Stored items from a collection
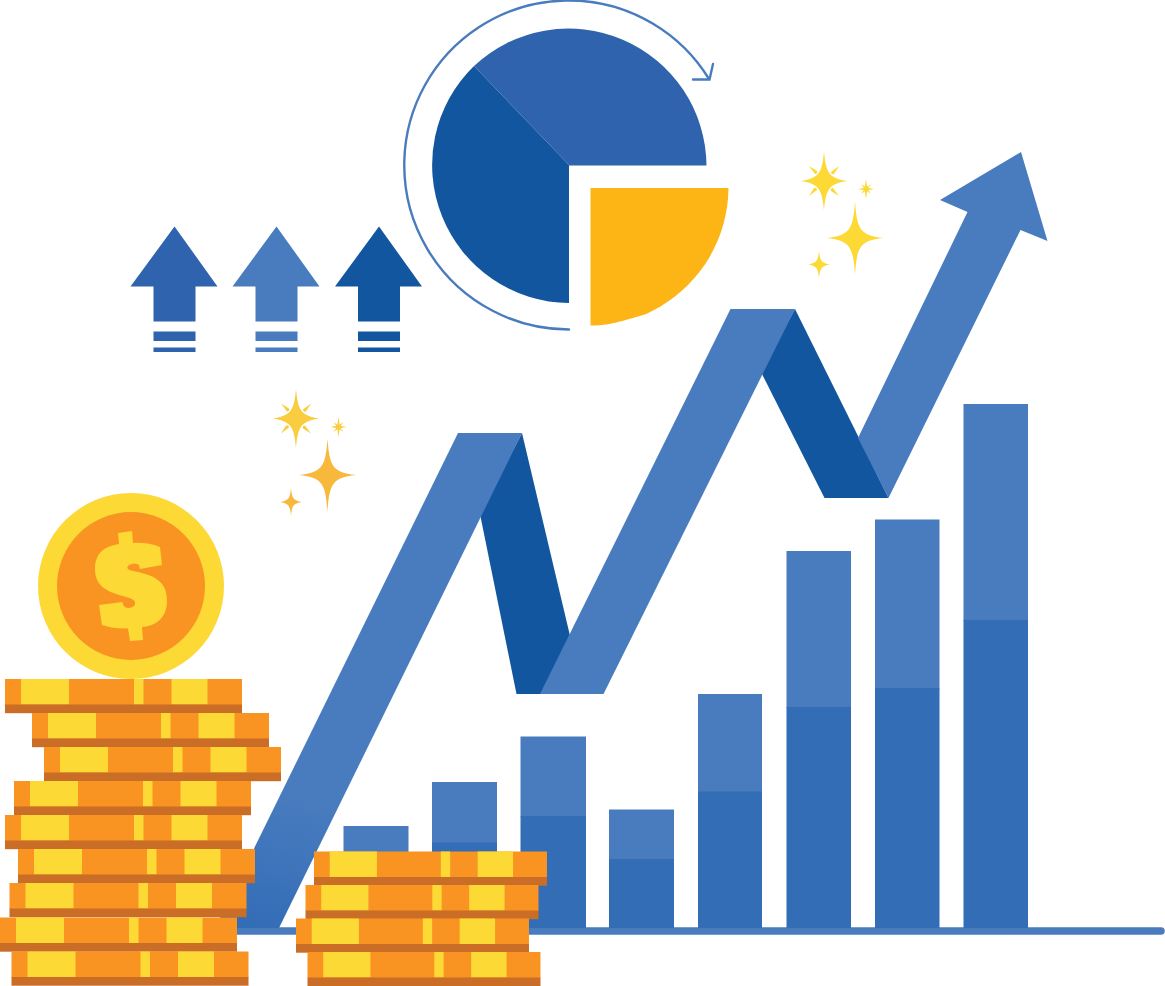
<!DOCTYPE html>
<html lang="en">
<head>
<meta charset="utf-8">
<title>Financial growth illustration</title>
<style>
:root {
  --sky: #497cbf;
  --blue: #336db6;
  --royal: #3063ae;
  --navy: #12569f;
  --amber: #fdb515;
  --yellow: #fcd935;
  --orange: #f99422;
  --rust: #c96d27;
  --gold: #f7b83c;
  --honey: #f9cd3f;
}
html, body { margin: 0; background: #fff; overflow: hidden; }
svg { display: block; width: 1165px; height: 986px; }
.sky { fill: var(--sky); }
.blue { fill: var(--blue); }
.royal { fill: var(--royal); }
.navy { fill: var(--navy); }
.amber { fill: var(--amber); }
.yellow { fill: var(--yellow); }
.orange { fill: var(--orange); }
.rust { fill: var(--rust); }
.gold { fill: var(--gold); }
.honey { fill: var(--honey); }
.outline { fill: none; stroke: var(--sky); stroke-width: 2.4; stroke-linecap: round; }
.baseline { stroke: var(--sky); stroke-width: 7.5; stroke-linecap: round; }
</style>
</head>
<body>
<svg viewBox="0 0 1165 986" role="img" aria-label="Rising bar chart with trend arrow, pie chart and stacks of coins">
  <defs>
    <linearGradient id="trend-base" gradientUnits="userSpaceOnUse" x1="285" y1="790" x2="250" y2="928">
      <stop offset="0" stop-color="#497cbf"/>
      <stop offset="1" stop-color="#336db6"/>
    </linearGradient>
    <g id="coin-edge">
      <rect class="orange" width="237" height="26"/>
      <rect class="yellow" x="16" width="48" height="25.5"/>
      <rect class="yellow" x="129" width="9.5" height="25.5"/>
      <rect class="yellow" x="166.5" width="36" height="25.5"/>
      <rect class="rust" y="25.5" width="237" height="8.7"/>
    </g>
    <path id="up-arrow" d="M44 0 87 60H65V95H23V60H0ZM23 105H65V114.500H23ZM23 121H65V125.500H23Z"/>
    <path id="star-large" d="M0-36.500C2-10 4-2.500 28.500 0C4 2.500 2 10 0 36.500C-2 10-4 2.500-28.500 0C-4-2.500-2-10 0-36.500Z"/>
    <path id="star-medium" d="M0-29.500C2-9 4-3 23.500 0C4 3 2 9 0 29.500C-2 9-4 3-23.500 0C-4-3-2-9 0-29.500Z"/>
    <path id="star-small" d="M0-14C1-4 2-1.500 11 0C2 1.500 1 4 0 14C-1 4-2 1.500-11 0C-2-1.500-1-4 0-14Z"/>
    <path id="ray" d="M15-15 10-7Q7-6 7-9Z"/>
    <g id="star-glint">
      <use href="#star-medium"/>
      <use href="#ray"/>
      <use href="#ray" transform="rotate(90)"/>
      <use href="#ray" transform="rotate(180)"/>
      <use href="#ray" transform="rotate(270)"/>
    </g>
    <g id="star-tiny">
      <path d="M0-10 1.300-1.300 8 0 1.300 1.300 0 10-1.300 1.300-8 0-1.300-1.300Z"/>
      <path d="M5-5 1.500 0 5 5 0 1.500-5 5-1.500 0-5-5 0-1.500Z"/>
    </g>
  </defs>

  <g id="pie-chart">
    <path class="royal" d="M569 165 474 66A138 138 0 0 1 706.500 165.500H569Z"/>
    <path class="navy" d="M569 165V303A138 138 0 0 1 474 66Z"/>
    <path class="amber" d="M590.500 188H728.500C728 244 695 292 645 314.500C634 317 612 326 590.500 325.500Z"/>
    <path class="outline" d="M569 329.500A164.500 164.500 0 1 1 709 79M693 79.500H709.500L713 64"/>
  </g>

  <g id="up-arrows">
    <use class="royal" href="#up-arrow" x="130.500" y="226.500"/>
    <use class="sky" href="#up-arrow" x="232.500" y="226.500"/>
    <use class="navy" href="#up-arrow" x="335" y="226.500"/>
  </g>

  <g id="sparkles-right" class="yellow">
    <use href="#star-glint" x="824" y="181"/>
    <use href="#star-tiny" x="866" y="189"/>
    <use href="#star-large" x="855" y="238"/>
    <use href="#star-small" x="819" y="264.500"/>
  </g>
  <g id="sparkles-left">
    <use class="honey" href="#star-glint" x="296" y="418.500"/>
    <use class="honey" href="#star-tiny" x="338.500" y="427"/>
    <use class="gold" href="#star-large" x="327.500" y="475"/>
    <use class="gold" href="#star-small" x="291" y="502"/>
  </g>

  <g id="bar-chart">
    <line class="baseline" x1="235" y1="931" x2="1161" y2="931"/>
    <g class="sky">
      <rect x="343.500" y="826" width="65" height="30"/>
      <rect x="432" y="782" width="65" height="62"/>
      <rect x="520.500" y="736.500" width="65.500" height="80"/>
      <rect x="609" y="809.500" width="65" height="50"/>
      <rect x="698" y="694" width="64" height="98"/>
      <rect x="786.500" y="551" width="64.500" height="157"/>
      <rect x="875" y="519.500" width="64.500" height="169"/>
      <rect x="963.500" y="404" width="64.500" height="217"/>
    </g>
    <g class="blue">
      <rect x="432" y="842.500" width="65" height="85"/>
      <rect x="520.500" y="816" width="65.500" height="112"/>
      <rect x="609" y="859" width="65" height="69"/>
      <rect x="698" y="791.500" width="64" height="136.500"/>
      <rect x="786.500" y="707" width="64.500" height="221"/>
      <rect x="875" y="688" width="64.500" height="240"/>
      <rect x="963.500" y="620" width="64.500" height="308"/>
    </g>
  </g>

  <g id="trend-arrow">
    <polygon class="navy" points="522,433 571,640 545,694 516.500,694 480,514"/>
    <polygon fill="url(#trend-base)" points="458,433 522,433 279,928 215,928"/>
    <polygon class="navy" points="795,309 860,440 888.500,498 824.500,498 761,372"/>
    <polygon class="sky" points="730.500,309 795,309 603.500,694 540,694"/>
    <polygon class="sky" points="858,438 967.500,212 940,200 1021,152 1047.500,241 1020.500,230 888.500,498"/>
  </g>

  <g id="coin-stack-tall">
    <use href="#coin-edge" x="5" y="679"/>
    <use href="#coin-edge" x="32" y="713"/>
    <use href="#coin-edge" x="44" y="747"/>
    <use href="#coin-edge" x="14" y="781"/>
    <use href="#coin-edge" x="5" y="815"/>
    <use href="#coin-edge" x="18" y="849"/>
    <use href="#coin-edge" x="9.500" y="883"/>
    <use href="#coin-edge" x="0" y="917.500"/>
    <use href="#coin-edge" x="11.500" y="951.500"/>
  </g>
  <g id="coin-stack-short">
    <use href="#coin-edge" transform="translate(314 851.500) scale(.983 1)"/>
    <use href="#coin-edge" transform="translate(305.500 885) scale(.983 1)"/>
    <use href="#coin-edge" transform="translate(296 918.500) scale(.983 1)"/>
    <use href="#coin-edge" transform="translate(307.500 952) scale(.983 1)"/>
  </g>

  <g id="dollar-coin">
    <circle class="yellow" cx="131" cy="586" r="93"/>
    <circle class="orange" cx="131" cy="586" r="74"/>
    <path class="yellow" d="M118 533 132 531 133 543Q147 542 160 547L162 565 140 569 139 565Q135 562 129 565Q124 569 133 571C153 575 168 580 167 603C166 618 156 626 142 627L143 640 130 641 128 628.500Q114 629 102 625L99 605 122.500 602Q123 608 129 608Q136 607 135 602Q134 599 126 597C108 592 95 587 95 569C95 553 105 546 119 544Z"/>
  </g>
</svg>
</body>
</html>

> [PROBLEM TO WORK ON]
Each line above should be returned exactly as written, apart from any pictures.

> [YOUR SOLUTION]
<!DOCTYPE html>
<html lang="en">
<head>
<meta charset="utf-8">
<title>Financial growth illustration</title>
<style>
:root {
  --sky: #497cbf;
  --blue: #336db6;
  --royal: #3063ae;
  --navy: #12569f;
  --amber: #fdb515;
  --yellow: #fcd935;
  --orange: #f99422;
  --rust: #c96d27;
  --gold: #f7b83c;
  --honey: #f9cd3f;
}
html, body { margin: 0; background: #fff; overflow: hidden; }
svg { display: block; width: 1165px; height: 986px; }
.sky { fill: var(--sky); }
.blue { fill: var(--blue); }
.royal { fill: var(--royal); }
.navy { fill: var(--navy); }
.amber { fill: var(--amber); }
.yellow { fill: var(--yellow); }
.orange { fill: var(--orange); }
.rust { fill: var(--rust); }
.gold { fill: var(--gold); }
.honey { fill: var(--honey); }
.outline { fill: none; stroke: var(--sky); stroke-width: 2.4; stroke-linecap: round; }
.baseline { stroke: var(--sky); stroke-width: 7.5; stroke-linecap: round; }
</style>
</head>
<body>
<svg viewBox="0 0 1165 986" role="img" aria-label="Rising bar chart with trend arrow, pie chart and stacks of coins">
  <defs>
    <linearGradient id="trend-base" gradientUnits="userSpaceOnUse" x1="285" y1="790" x2="250" y2="928">
      <stop offset="0" stop-color="#497cbf"/>
      <stop offset="1" stop-color="#336db6"/>
    </linearGradient>
    <g id="coin-edge">
      <rect class="orange" width="237" height="26"/>
      <rect class="yellow" x="16" width="48" height="25.5"/>
      <rect class="yellow" x="129" width="9.5" height="25.5"/>
      <rect class="yellow" x="166.5" width="36" height="25.5"/>
      <rect class="rust" y="25.5" width="237" height="8.7"/>
    </g>
    <path id="up-arrow" d="M44 0 87 60H65V95H23V60H0ZM23 105H65V114.500H23ZM23 121H65V125.500H23Z"/>
    <path id="star-large" d="M0-36.500C2-10 4-2.500 28.500 0C4 2.500 2 10 0 36.500C-2 10-4 2.500-28.500 0C-4-2.500-2-10 0-36.500Z"/>
    <path id="star-medium" d="M0-29.500C2-9 4-3 23.500 0C4 3 2 9 0 29.500C-2 9-4 3-23.500 0C-4-3-2-9 0-29.500Z"/>
    <path id="star-small" d="M0-14C1-4 2-1.500 11 0C2 1.500 1 4 0 14C-1 4-2 1.500-11 0C-2-1.500-1-4 0-14Z"/>
    <path id="ray" d="M15-15 10-7Q7-6 7-9Z"/>
    <g id="star-glint">
      <use href="#star-medium"/>
      <use href="#ray"/>
      <use href="#ray" transform="rotate(90)"/>
      <use href="#ray" transform="rotate(180)"/>
      <use href="#ray" transform="rotate(270)"/>
    </g>
    <g id="star-tiny">
      <path d="M0-10 1.300-1.300 8 0 1.300 1.300 0 10-1.300 1.300-8 0-1.300-1.300Z"/>
      <path d="M5-5 1.500 0 5 5 0 1.500-5 5-1.500 0-5-5 0-1.500Z"/>
    </g>
  </defs>

  <g id="pie-chart">
    <path class="royal" d="M569 165 474 66A138 138 0 0 1 706.500 165.500H569Z"/>
    <path class="navy" d="M569 165V303A138 138 0 0 1 474 66Z"/>
    <path class="amber" d="M590.500 188H728.500C728 244 695 292 645 314.500C634 317 612 326 590.500 325.500Z"/>
    <path class="outline" d="M569 329.500A164.500 164.500 0 1 1 709 79M693 79.500H709.500L713 64"/>
  </g>

  <g id="up-arrows">
    <use class="royal" href="#up-arrow" x="130.500" y="226.500"/>
    <use class="sky" href="#up-arrow" x="232.500" y="226.500"/>
    <use class="navy" href="#up-arrow" x="335" y="226.500"/>
  </g>

  <g id="sparkles-right" class="yellow">
    <use href="#star-glint" x="824" y="181"/>
    <use href="#star-tiny" x="866" y="189"/>
    <use href="#star-large" x="855" y="238"/>
    <use href="#star-small" x="819" y="264.500"/>
  </g>
  <g id="sparkles-left">
    <use class="honey" href="#star-glint" x="296" y="418.500"/>
    <use class="honey" href="#star-tiny" x="338.500" y="427"/>
    <use class="gold" href="#star-large" x="327.500" y="475"/>
    <use class="gold" href="#star-small" x="291" y="502"/>
  </g>

  <g id="bar-chart">
    <line class="baseline" x1="235" y1="931" x2="1161" y2="931"/>
    <g class="sky">
      <rect x="343.500" y="826" width="65" height="30"/>
      <rect x="432" y="782" width="65" height="62"/>
      <rect x="520.500" y="736.500" width="65.500" height="80"/>
      <rect x="609" y="809.500" width="65" height="50"/>
      <rect x="698" y="694" width="64" height="98"/>
      <rect x="786.500" y="551" width="64.500" height="157"/>
      <rect x="875" y="519.500" width="64.500" height="169"/>
      <rect x="963.500" y="404" width="64.500" height="217"/>
    </g>
    <g class="blue">
      <rect x="432" y="842.500" width="65" height="85"/>
      <rect x="520.500" y="816" width="65.500" height="112"/>
      <rect x="609" y="859" width="65" height="69"/>
      <rect x="698" y="791.500" width="64" height="136.500"/>
      <rect x="786.500" y="707" width="64.500" height="221"/>
      <rect x="875" y="688" width="64.500" height="240"/>
      <rect x="963.500" y="620" width="64.500" height="308"/>
    </g>
  </g>

  <g id="trend-arrow">
    <polygon class="navy" points="522,433 571,640 545,694 516.500,694 480,514"/>
    <polygon fill="url(#trend-base)" points="458,433 522,433 279,928 215,928"/>
    <polygon class="navy" points="795,309 860,440 888.500,498 824.500,498 761,372"/>
    <polygon class="sky" points="730.500,309 795,309 603.500,694 540,694"/>
    <polygon class="sky" points="858,438 967.500,212 940,200 1021,152 1047.500,241 1020.500,230 888.500,498"/>
  </g>

  <g id="coin-stack-tall">
    <use href="#coin-edge" x="5" y="679"/>
    <use href="#coin-edge" x="32" y="713"/>
    <use href="#coin-edge" x="44" y="747"/>
    <use href="#coin-edge" x="14" y="781"/>
    <use href="#coin-edge" x="5" y="815"/>
    <use href="#coin-edge" x="18" y="849"/>
    <use href="#coin-edge" x="9.500" y="883"/>
    <use href="#coin-edge" x="0" y="917.500"/>
    <use href="#coin-edge" x="11.500" y="951.500"/>
  </g>
  <g id="coin-stack-short">
    <use href="#coin-edge" transform="translate(314 851.500) scale(.983 1)"/>
    <use href="#coin-edge" transform="translate(305.500 885) scale(.983 1)"/>
    <use href="#coin-edge" transform="translate(296 918.500) scale(.983 1)"/>
    <use href="#coin-edge" transform="translate(307.500 952) scale(.983 1)"/>
  </g>

  <g id="dollar-coin">
    <circle class="yellow" cx="131" cy="586" r="93"/>
    <circle class="orange" cx="131" cy="586" r="74"/>
    <path class="yellow" d="M118 533 132 531 133 543Q147 542 160 547L162 565 140 569 139 565Q135 562 129 565Q124 569 133 571C153 575 168 580 167 603C166 618 156 626 142 627L143 640 130 641 128 628.500Q114 629 102 625L99 605 122.500 602Q123 608 129 608Q136 607 135 602Q134 599 126 597C108 592 95 587 95 569C95 553 105 546 119 544Z"/>
  </g>
</svg>
</body>
</html>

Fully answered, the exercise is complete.